Finding fossils of large-boned dinosaurs is hard enough, but imagine searching for fossilized jellyfish. Good specimens of such soft-tissue organisms are extremely rare. As a result, scientists have very little information about their role in early ecosystems. But a recent discovery of hundreds of jellyfish impressions on what were once the shores of an inland sea in central Wisconsin suggests that they occupied an important position on the food chain.
In a report appearing in the February issue of Geology, James W. Hagadorn of the California Institute of Technology and colleagues conclude that the fossilized jellyfish, which are similar in size to their modern descendants but much bigger than previously uncovered specimens from the same time, were some of the largest and most important predators during the Cambrian period. In other words, Hagadorn says, "we may have been inadvertently omitting a huge amount of information about all of the soft-bodied animals that were swimming around in the water column, munching on other organisms, but which were rarely fossilized."
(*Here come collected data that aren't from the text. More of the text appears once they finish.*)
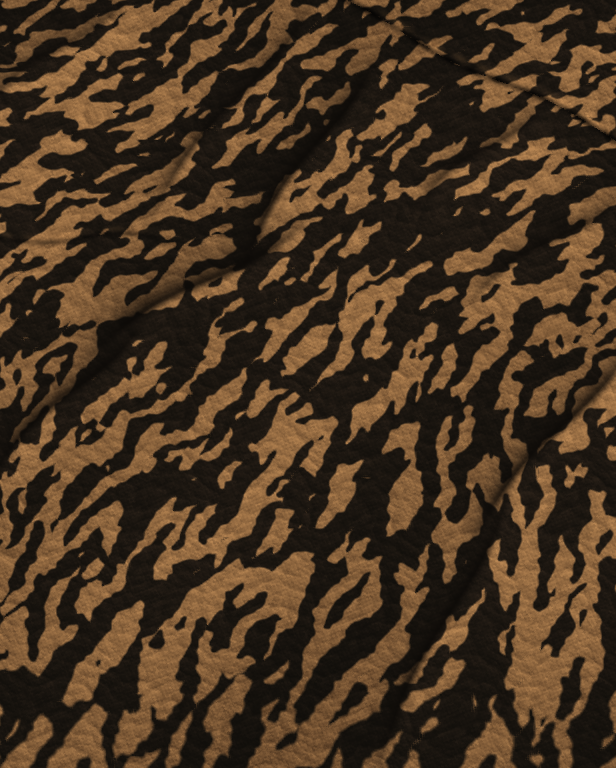
Reproduce this texture procedurally as a Shadertoy shader.

```glsl
vec2 hash2(vec2 p) {
    return fract(sin(vec2(dot(p, vec2(127.1, 311.7)), dot(p, vec2(269.5, 183.3)))) * 4375.85);
}

// Sum of signed, elongated, rippled spots that follow the local grain angle
float spots(vec2 q, float grain) {
    vec2 cell = floor(q);
    float sum = 0.0;
    for (int j = -2; j <= 2; j++)
    for (int i = -2; i <= 2; i++) {
        vec2 id = cell + vec2(i, j);
        vec2 rnd = hash2(id);
        vec2 kind = hash2(id + 71.3);
        float angle = grain + (kind.x - 0.5) * 1.0;
        vec2 along = vec2(cos(angle), sin(angle));
        vec2 d = q - id - rnd;
        float u = dot(d, along) / 1.7;
        float v = dot(d, vec2(-along.y, along.x)) / 0.85 + (rnd.x - 0.3) * u * u;
        float k = max(1.0 - u * u - v * v, 0.0);
        sum += k * k * cos(3.2 * v) * (kind.y < 0.5 ? -1.0 : 1.0);
    }
    return sum;
}

// Height of the crinkled cloth: rounded cellular lumps
float puff(vec2 q) {
    vec2 cell = floor(q);
    float nearest = 2.0;
    for (int j = -1; j <= 1; j++)
    for (int i = -1; i <= 1; i++) {
        vec2 id = cell + vec2(i, j);
        vec2 d = q - id - hash2(id);
        nearest = min(nearest, dot(d, d));
    }
    return 1.0 - nearest;
}

// x: shadow with one crisp side, y: lit lip beyond that side
vec2 crease(vec2 p, vec2 a, vec2 b, float width) {
    vec2 ab = b - a;
    float t = dot(p - a, ab) / dot(ab, ab);
    float d = dot(p - a, vec2(ab.y, -ab.x)) / length(ab) + 0.009 * sin(t * 7.0);
    float taper = smoothstep(-0.05, 0.3, t) * smoothstep(1.05, 0.7, t);
    float shadow = exp(-max(d, 0.0) / width) * smoothstep(-0.01, 0.004, d);
    float lip = exp(-abs(d + 0.02) / 0.03) * step(d, 0.0);
    return taper * vec2(shadow, lip);
}

void mainImage(out vec4 fragColor, in vec2 fragCoord) {
    vec2 p = fragCoord / iResolution.y;

    // Seams
    float upper = p.y - 1.0 + 0.5 * (p.x - 0.44) + 0.006 * sin(p.x * 24.0);
    float left = p.y - 0.69 + 0.006 * sin(p.x * 30.0);
    float leftFade = smoothstep(0.26, 0.16, p.x);

    // Folds
    vec2 fold = crease(p, vec2(0.50, 0.95), vec2(0.31, 0.65), 0.015);
    fold += crease(p, vec2(0.41, 0.72), vec2(0.10, 0.53), 0.02);
    fold += crease(p, vec2(0.20, 0.60), vec2(-0.03, 0.36), 0.015);
    fold += crease(p, vec2(0.84, 0.58), vec2(0.60, 0.28), 0.014);
    fold += crease(p, vec2(0.67, 0.38), vec2(0.48, -0.02), 0.011);
    fold += 0.7 * crease(p, vec2(0.72, 0.88), vec2(0.53, 0.72), 0.013);
    fold += 0.7 * crease(p, vec2(0.82, 0.76), vec2(0.60, 0.60), 0.012);
    fold += 0.8 * crease(p, vec2(0.42, 1.02), vec2(0.18, 0.70), 0.011);
    fold += 0.6 * crease(p, vec2(0.18, 1.02), vec2(-0.04, 0.84), 0.018);

    // Animal print, finer towards the top, broken at the upper seam
    vec2 w = p + 0.004 * sin(p.yx * vec2(71.0, 63.0) + 2.0 * sin(p * 41.0));
    w += 0.0012 * sin(p.yx * vec2(310.0, 270.0) + 2.0 * sin(p * 170.0));
    w += step(0.0, upper) * vec2(0.31, 0.17);
    vec2 q = (w - vec2(0.4, 0.0)) * (24.0 + 9.0 * p.y);
    float grain = mix(1.1, 0.72, smoothstep(0.35, 0.75, p.y + 0.3 * (p.x - 0.4)));
    grain += 0.2 * sin(p.x * 9.0 + p.y * 5.0);
    float print = spots(q, grain) + 0.45 * spots(q * 1.8 + 40.0, grain) + 0.13;
    // Dividing by the slope keeps every outline equally sharp
    float slope = length(vec2(dFdx(print), dFdy(print))) * iResolution.y;
    float edge = print / max(slope, 8.0);
    float soft = 0.0018 + 0.0015 * smoothstep(0.2, 0.0, p.y);
    float ink = smoothstep(-soft, soft, edge);

    // Crinkle relief and weave
    vec2 c = p * vec2(44.0, 60.0) + 0.5 * sin(p.yx * 48.0);
    vec2 toLight = vec2(0.12, 0.26);
    float relief = puff(c) - puff(c + toLight);
    relief += 0.7 * (puff(c * 1.9 + 9.0) - puff(c * 1.9 + 9.0 + toLight));
    vec2 thread = mat2(0.9, 0.4, -0.4, 0.9) * p;
    float weave = 0.6 * sin(thread.x * 950.0) * sin(thread.y * 950.0);
    weave += 1.8 * (hash2(floor(thread * vec2(250.0, 420.0))).x - 0.5);

    // Light
    float light = 0.84 + 0.55 * relief + 0.12 * weave + 0.25 * fold.y;
    light += 0.1 * sin(p.x * 11.0 - p.y * 8.0 + 1.0);
    light -= 0.22 * smoothstep(0.3, 0.0, p.y) + 0.12 * smoothstep(0.85, 1.0, p.y);
    light = clamp(light, 0.0, 1.3);
    vec3 tan_ = mix(vec3(0.25, 0.165, 0.095), vec3(0.61, 0.44, 0.27), light);
    vec3 black = mix(vec3(0.06, 0.052, 0.038), vec3(0.12, 0.095, 0.07), light * light);
    vec3 color = mix(tan_, black, ink);

    // Stitching and shadow
    float stitch = 0.55 + 0.45 * sin(p.x * 150.0 + 2.0 * sin(p.x * 31.0));
    float ridge = exp(-pow((upper - 0.009) / 0.005, 2.0));
    ridge += 0.7 * leftFade * exp(-pow((left - 0.006) / 0.004, 2.0));
    color += vec3(0.1, 0.07, 0.04) * ridge * stitch;
    float groove = exp(-pow(upper / 0.005, 2.0)) + leftFade * 0.6 * exp(-pow(left / 0.004, 2.0));
    color *= 1.0 - 0.75 * min(groove, 1.0) * (1.0 - 0.5 * stitch);
    color = mix(color, vec3(0.045, 0.035, 0.025), 0.93 * min(fold.x, 1.0));

    fragColor = vec4(color, 1.0);
}
```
The discovery represents one of only two jellyfish mass-strandings known from the fossil record. The authors hypothesize that either wind blew the jellyfish into shallower water or the creatures swam there in search of prey. In any case, the ebbing tide left them ashore. Analysis of the fossils shows that some of the jellyfish tried to keep moving, ingesting sediment in the process and essentially anchoring themselves to the floor. Several tidal cycles later, loose sediments had entombed them. Fortunately for scientists, not much seems to have disturbed their remains since then.